In a 5-4 ruling, the Supreme Court today said the White House was arbitrary and capricious in trying to end the Deferred Action for Childhood Arrivals (DACA) program. The ruling protects about 700,000 DACA recipients from deportation, and allows them to keep working and going to school in the U.S.
KCRW talks about what this ruling means for the people directly affected by it. Mariana Magaña and Dellara Gorjian are both DACA recipients from the LA area who were in the Supreme Court chambers for oral arguments in November.
Magaña shares her reaction: “It was a feeling of relief. It's been a weight that I've been carrying on my shoulders since we were in the chambers back in November.”

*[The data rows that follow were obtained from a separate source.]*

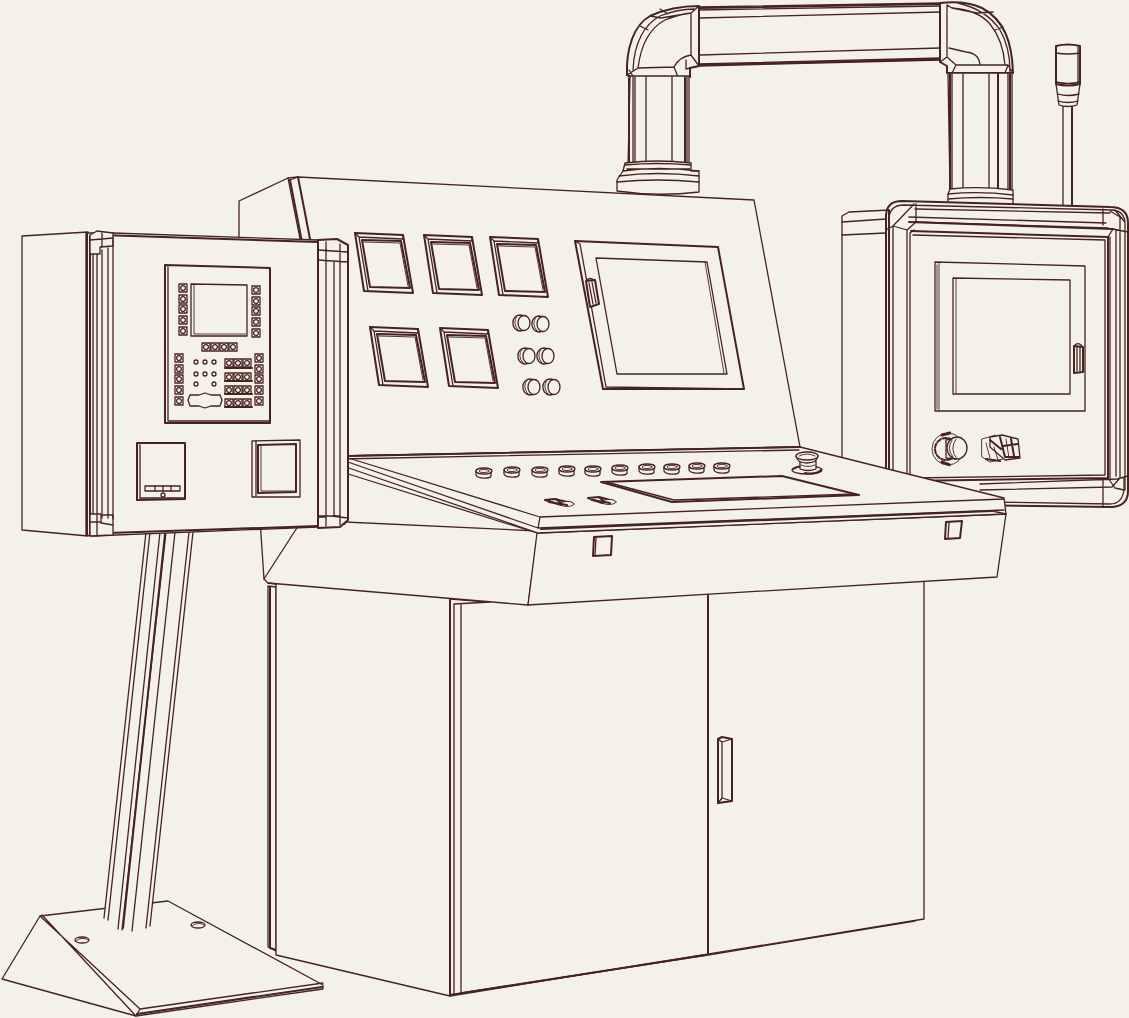
<!DOCTYPE html>
<html lang="en">
<head>
<meta charset="utf-8">
<title>Control console line drawing</title>
<style>
:root { --paper: #f4f1e9; --ink: #47231f; }
html, body { margin: 0; height: 100%; overflow: hidden; background: var(--paper); }
svg { display: block; width: 1129px; height: 1018px; }
.drawing { fill: var(--paper); stroke: var(--ink); stroke-width: 1.3; stroke-linejoin: round; stroke-linecap: round; }
.line { fill: none; }
.bold { stroke-width: 2; }
.fine { stroke-width: .9; }
.solid { fill: var(--ink); }
</style>
</head>
<body>
<svg viewBox="0 0 1129 1018" role="img" aria-label="Line drawing of an industrial control console with a pedestal panel and a suspended operator panel">
<defs>
  <g id="key"><rect x="-4" y="-4" width="8" height="8"/><circle r="2.4"/></g>
  <g id="key-column"><use href="#key"/><use href="#key" y="11"/><use href="#key" y="21"/><use href="#key" y="32"/><use href="#key" y="43"/></g>
  <g id="key-row"><use href="#key"/><use href="#key" x="9"/><use href="#key" x="18"/></g>
  <g id="meter">
    <path class="bold" d="M0 0 48 2 58 60 9 58Z"/>
    <path class="line" d="M0 0 4 4 48 6M4 4 13 58M48 2V6"/>
    <path class="bold" d="M7 7 46 8 55 55 15 54Z"/>
    <path class="line fine" d="M9 9 45 10 53 53"/>
  </g>
  <g id="push-button">
    <path d="M-2-8C-11-8-12 7-2 8L3 7V-7Z"/>
    <ellipse cx="2" rx="6" ry="7.5"/>
    <path class="line fine" d="M-5-7Q-10 0-4 7"/>
  </g>
  <g id="desk-button">
    <path d="M-8-1V3C-6 7 6 7 7 4V0Z"/>
    <ellipse cy="-1" rx="8" ry="3"/>
    <ellipse class="fine" cy="-1" rx="5" ry="1.6"/>
  </g>
</defs>

<g class="drawing">
  <g id="signal-beacon">
    <path d="M1063 105H1072V208H1063Z"/>
    <path class="line bold" d="M1072 106V207"/>
    <path d="M1056 84H1080L1077 105Q1068 108 1059 105Z"/>
    <path class="bold" d="M1056 46Q1068 43 1080 46V84Q1068 87 1056 84Z"/>
    <path class="line" d="M1056 53Q1068 55 1080 53M1056 82Q1068 85 1080 82M1058 94Q1068 97 1079 94M1058 101Q1068 104 1078 101M1078 47V83"/>
  </g>

  <g id="support-arm">
    <path d="M698 7 941 3V60L698 66Z"/>
    <path class="line" d="M698 10 941 6M700 18 941 12M700 55 940 48M698 64 941 58"/>
    <path class="line bold" d="M699 8 940 4M700 65 940 59"/>
    <g id="arm-left-elbow">
      <path class="bold" d="M627 75C626 48 634 25 650 16Q672 6 699 6V66L690 68V77H631Z"/>
      <path class="line" d="M633 70C634 42 645 24 660 16Q678 9 694 9M638 68C641 44 650 28 665 20Q680 14 691 13M650 16 661 18 691 13 699 6M691 13V55Q679 57 674 67L638 68 627 75M674 67 678 77M691 55 699 66M686 60V69L690 68M629 70 633 76M660 9 668 14M640 26 648 30"/>
    </g>
    <path d="M630 76 689 76V168H628Z"/>
    <path class="line" d="M633 77V166M635 77V166M646 77V166M672 77V166M685 77V166M687 77V167"/>
    <path class="line bold" d="M629 78V166M685 78V166"/>
    <path d="M625 163Q657 159 691 163V171H699V192Q657 197 617 191V180L623 171Z"/>
    <path class="line" d="M625 165Q657 162 691 165M623 171Q657 166 699 171M619 176Q657 171 699 176M617 182Q657 178 699 182M627 169H690"/>
    <g id="arm-right-elbow">
      <path class="bold" d="M940 3Q965 0 982 8C1004 20 1012 41 1013 73H947V66L940 62Z"/>
      <path class="line" d="M947 5V57L956 65H1008L1013 73M952 8Q978 10 990 24Q1003 40 1005 65M947 5 952 8 977 13 993 12M958 3Q987 10 1000 30Q1010 47 1010 72M947 57 940 62M956 65 952 73M980 65Q979 53 966 52L949 48M995 30 1003 27M1008 65 1005 73"/>
    </g>
    <path d="M948 73H1012V191H950Z"/>
    <path class="line" d="M952 74V190M963 74V190M989 74V190M998 74V190M1008 74V190"/>
    <path class="line bold" d="M950 74V189M998 74V189M1010 74V189"/>
    <path d="M950 189Q980 186 1013 190V206H948V194Z"/>
    <path class="line" d="M948 194Q980 191 1013 195M948 199Q980 196 1013 199"/>
    <path class="line bold" d="M948 205H1013"/>
  </g>

  <g id="suspended-panel">
    <path d="M842 216 849 212 890 210V500L842 480Z"/>
    <path class="line" d="M842 222 886 219M842 235 886 233"/>
    <path class="bold" d="M886 215Q887 201 902 201L1110 207Q1128 207 1128 223V491Q1128 506 1112 507L886 504Z"/>
    <path class="line" d="M889 500V218Q890 205 904 205L1112 210Q1125 211 1125 224V490M893 500V226L914 204M907 500V230L916 222V204M910 500V233L914 230M886 230 893 226 907 230M909 217 1106 223M914 222 1108 228M915 209 1110 213"/>
    <path class="line bold" d="M911 231 1108 237V478L907 481M889 210V498M909 222 1113 229"/>
    <path class="line" d="M913 235 1105 240V475L912 478M1110 237V478M1116 230V476M1120 217V478M1108 237 1113 229 1128 232M1103 209V225M1110 211 1120 217M1115 210 1124 221M980 484 1117 479 1128 476M980 490 1112 487 1120 478M990 502 1110 504Q1122 504 1124 490V478M1108 478 1115 488 1124 490M1103 480V507"/>
    <path d="M935 262 1085 266V411L935 411Z"/>
    <path class="line fine" d="M939 263V410M937 265V409"/>
    <path d="M953 278 1070 280V394H953Z"/>
    <path class="line fine" d="M956 279V393"/>
    <path class="bold" d="M1074 346 1083 347V372L1074 373Z"/>
    <path class="line" d="M1077 347V371M1080 347V371M1075 345Q1079 342 1082 346"/>
    <g id="rotary-stop">
      <circle class="fine" cx="948" cy="449" r="16"/>
      <circle class="line bold" cx="946" cy="449" r="11" stroke-dasharray="4 2"/>
      <path class="line" d="M942 435 950 433M942 462 950 465" stroke-width="3" stroke-dasharray="3 2"/>
      <path d="M946 440 956 438V459L946 458Z"/>
      <ellipse cx="957" cy="448" rx="10" ry="11"/>
      <path class="line fine" d="M952 440Q946 449 953 457M956 439Q949 449 957 459"/>
    </g>
    <g id="key-switch">
      <path class="fine" d="M982 439 996 435 1004 444 1003 459 990 462 982 457Z"/>
      <path d="M990 437 1002 435 1018 439 1020 458 1005 460 990 447Z"/>
      <path class="line bold" d="M1000 437 1005 457 1019 457M1003 446 1018 444M990 440 1001 449M1011 439 1014 456M986 459 1000 461"/>
      <path class="line fine" d="M986 443 990 458M994 447 998 460M1006 439 1009 458"/>
    </g>
  </g>

  <g id="console-cabinet">
    <path d="M268 586 276 587V951L268 947Z"/>
    <path class="line bold" d="M270 587V948L276 950"/>
    <path d="M276 580 450 596V996L276 955Z"/>
    <path d="M450 596 924 570V919L450 996Z"/>
    <path class="line" d="M454 604V994M461 604V992M450 599 490 602M454 604 490 602M708 594V953M461 993 708 955 915 921"/>
    <path class="line bold" d="M450 600V995L705 955M708 596V954"/>
    <path class="bold" d="M718 739 722 737 732 739V801L718 803Z"/>
    <path class="line" d="M718 739 722 742 732 739M722 742V798L718 803M722 798 732 801"/>
  </g>

  <g id="console-hood">
    <path d="M239 201 288 178 298 177 754 200 800 447 340 456 239 420Z"/>
    <path class="line" d="M288 178 322 350M298 177 290 180"/>
    <path class="line bold" d="M290 180 320 335M298 177 316 270"/>
    <use href="#meter" x="355" y="233"/><use href="#meter" x="424" y="235"/><use href="#meter" x="490" y="237"/>
    <use href="#meter" x="370" y="327"/><use href="#meter" x="440" y="328"/>
    <use href="#push-button" x="522" y="323"/><use href="#push-button" x="541" y="324"/>
    <use href="#push-button" x="527" y="356"/><use href="#push-button" x="546" y="356"/>
    <use href="#push-button" x="532" y="387"/><use href="#push-button" x="552" y="387"/>
    <path class="bold" d="M575 241 718 247 744 389 603 389Z"/>
    <path class="line" d="M575 241 580 244 606 387 744 389"/>
    <path d="M596 258 707 262 727 374 617 374Z"/>
    <path class="line fine" d="M705 262 724 373"/>
    <path class="bold" d="M586 281 595 280 599 304 590 307Z"/>
    <path class="line" d="M589 283 593 304M592 282 596 303M587 280Q590 277 594 280"/>
  </g>

  <g id="console-desk">
    <path d="M260 520H302L538 531 528 605 268 583 264 579Z"/>
    <path class="line" d="M302 520 264 579M268 583 276 584"/>
    <path d="M537 533 1006 514 997 577 528 605Z"/>
    <path d="M340 456 800 447 1004 498 1006 514 538 533 340 465Z"/>
    <path class="line" d="M345 457 540 517 1004 499M540 517 538 528 1004 510M345 461 538 528M345 473 537 533M992 511 1006 514"/>
    <path class="line bold" d="M348 456 800 447M541 529 992 511"/>
    <path class="line" d="M340 459 799 450"/>
    <use href="#desk-button" x="484" y="472"/><use href="#desk-button" x="512" y="471"/><use href="#desk-button" x="540" y="471"/><use href="#desk-button" x="567" y="470"/><use href="#desk-button" x="593" y="470"/><use href="#desk-button" x="620" y="469"/><use href="#desk-button" x="647" y="468"/><use href="#desk-button" x="672" y="468"/><use href="#desk-button" x="697" y="467"/><use href="#desk-button" x="722" y="467"/>
    <path class="bold" d="M601 482 782 476 859 495 672 502Z"/>
    <path class="line" d="M606 482 674 500 855 494"/>
    <g id="emergency-stop">
      <ellipse cx="807" cy="470" rx="15" ry="4"/>
      <path class="line bold" d="M793 469Q800 465 805 467M805 473Q816 475 821 470"/>
      <path d="M800 461V469Q808 472 816 469V461Z"/>
      <path d="M796 456Q797 463 807 463 817 463 818 456Z"/>
      <ellipse cx="807" cy="456" rx="11" ry="4"/>
      <path class="line fine" d="M801 465Q808 468 815 465M799 456Q807 452 815 456"/>
    </g>
    <g id="selector-switches">
      <path class="bold" d="M545 500 554 499 572 503 561 505Z"/>
      <ellipse class="fine" cx="567" cy="504" rx="7" ry="2.5"/>
      <path class="line bold" d="M549 502 567 505M556 499 562 504"/>
      <path class="bold" d="M588 498 599 497 614 501 602 503Z"/>
      <ellipse class="fine" cx="609" cy="502" rx="7" ry="2.5"/>
      <path class="line bold" d="M592 500 610 503M600 498 605 502"/>
    </g>
    <path class="bold" d="M594 537 612 536 611 555 593 556Z"/>
    <path class="line" d="M596 538 595 555"/>
    <path class="bold" d="M946 522 962 521 960 538 945 539Z"/>
    <path class="line" d="M949 523 948 538"/>
  </g>

  <g id="pedestal">
    <path d="M40 916 168 901 323 985V989L136 1016 2 979Z"/>
    <path class="line" d="M40 916 140 1009 323 983M42 915 136 1016M140 1009 136 1016"/>
    <path class="line bold" d="M137 1014 322 987"/>
    <ellipse cx="82" cy="940" rx="7" ry="3"/><ellipse cx="198" cy="925" rx="7" ry="3"/>
    <path class="line fine" d="M76 941Q82 936 88 940M192 926Q198 921 204 925"/>
    <path stroke="none" d="M146 530H193L150 930 104 921Z"/>
    <path class="line" d="M146 532 104 918M150 532 108 920M160 532 118 929M166 532 122 930M175 532 132 931M189 532 146 928M193 532 150 926"/>
    <path class="line bold" d="M165 534 123 928"/>
  </g>

  <g id="pedestal-panel">
    <path d="M22 236 88 232V536L22 530Z"/>
    <path d="M86 233 113 233 318 240 345 244V524L318 527 92 536 86 535Z"/>
    <path class="line bold" d="M87 233V535M90 236V534M100 235 318 242M108 533 318 526"/>
    <path class="line" d="M93 250V518M97 250V518M102 250V518M108 248V518M318 242V526M326 262V518M334 262V515M340 262V518"/>
    <path class="line bold" d="M326 262V517M337 262V515"/>
    <path class="bold" d="M318 240 337 239 348 245V520L340 527 318 528Z"/>
    <path class="line" d="M326 242V526M334 262V516M340 244V525M318 250 348 252M318 260 348 262M334 516H340M318 516H331L348 518M326 517H318"/>
    <path d="M90 235 97 231 113 233V246L100 247V254H90Z"/>
    <path class="line" d="M90 240 113 238M102 233V247M113 240V519"/>
    <path d="M90 514H101V523L113 525V535L90 536Z"/>
    <path class="line" d="M90 522H101M102 515H113V525M97 515V536"/>

    <g id="operator-terminal">
      <path class="bold" d="M165 265 270 268V423H165Z"/>
      <path class="line" d="M168 267V421H270"/>
      <path d="M191 284 247 285V336H191Z"/>
      <path class="line fine" d="M194 285V334H246"/>
      <use href="#key-column" x="183" y="288"/>
      <use href="#key-column" x="256" y="290"/>
      <use href="#key-column" x="179" y="358"/>
      <use href="#key-column" x="259" y="358"/>
      <g id="function-keys"><use href="#key" x="206" y="347"/><use href="#key" x="215" y="347"/><use href="#key" x="224" y="347"/><use href="#key" x="233" y="347"/></g>
      <g id="number-pad"><use href="#key-row" x="229" y="363"/><use href="#key-row" x="229" y="377"/><use href="#key-row" x="229" y="390"/><use href="#key-row" x="229" y="403"/></g>
      <path class="line bold" d="M225 368H252M225 381H252M225 394H252M225 407H252"/>
      <g id="cursor-keys"><circle cx="196" cy="362" r="2"/><circle cx="205" cy="362" r="2"/><circle cx="214" cy="362" r="2"/><circle cx="196" cy="374" r="2"/><circle cx="205" cy="374" r="2"/><circle cx="214" cy="374" r="2"/><circle cx="196" cy="384" r="2"/><circle cx="214" cy="384" r="2"/></g>
      <path d="M190 395H199L205 393 211 395H220L222 400 220 406H211L205 408 199 406H190L188 400Z"/>
    </g>

    <g id="recorder-module">
      <path class="bold" d="M137 443H185V499L137 500Z"/>
      <path class="line" d="M140 445V498H185"/>
      <path d="M145 486H180V491H145Z"/>
      <path class="line" d="M155 486V491M163 486V491M171 486V491"/>
      <circle cx="163" cy="495" r="2"/>
    </g>

    <g id="blank-module">
      <path d="M252 441 300 440V497H252Z"/>
      <path class="line" d="M256 441V496"/>
      <path class="bold" d="M258 445 296 444V492L258 493Z"/>
      <path class="line fine" d="M261 446V491H295"/>
    </g>
  </g>
</g>
</svg>
</body>
</html>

She points out that it’s a temporary protection. “We already saw how easily it can be yanked away. And so it reminds me that we need to continue fighting for the rest of the 11 million.” (There are currently 11 millio undocumented people in the U.S. who do not have protection and could be deported.)
Gorjian had two reactions to the news. “I was elated. This was definitely the victory that we needed, especially in this time in the country. It's just such a huge win for the movement,” she says. “However, my second reaction was that this should only provide additional momentum for us to keep fighting for comprehensive immigration reform.”
What might the future hold? Gorjian says, “It [the SCOTUS decision] does provide a blueprint for the executive branch to rescind DACA again, but just in a more strategic way. And we have to brace ourselves for that outcome. And for that reason, I think that sometimes taking a win like this might cause us to take our foot off of the gas pedal. But I actually think it's most important right now to push it as hard as we can.”
She continues, “If we can get the country to get behind the message that those who are in the country, and have been in the country for most of their lives, and are trying to make the country a better place to be in — deserve to be here. Not just something that can be renewed every two years, but permanently. There should be a pathway to citizenship.”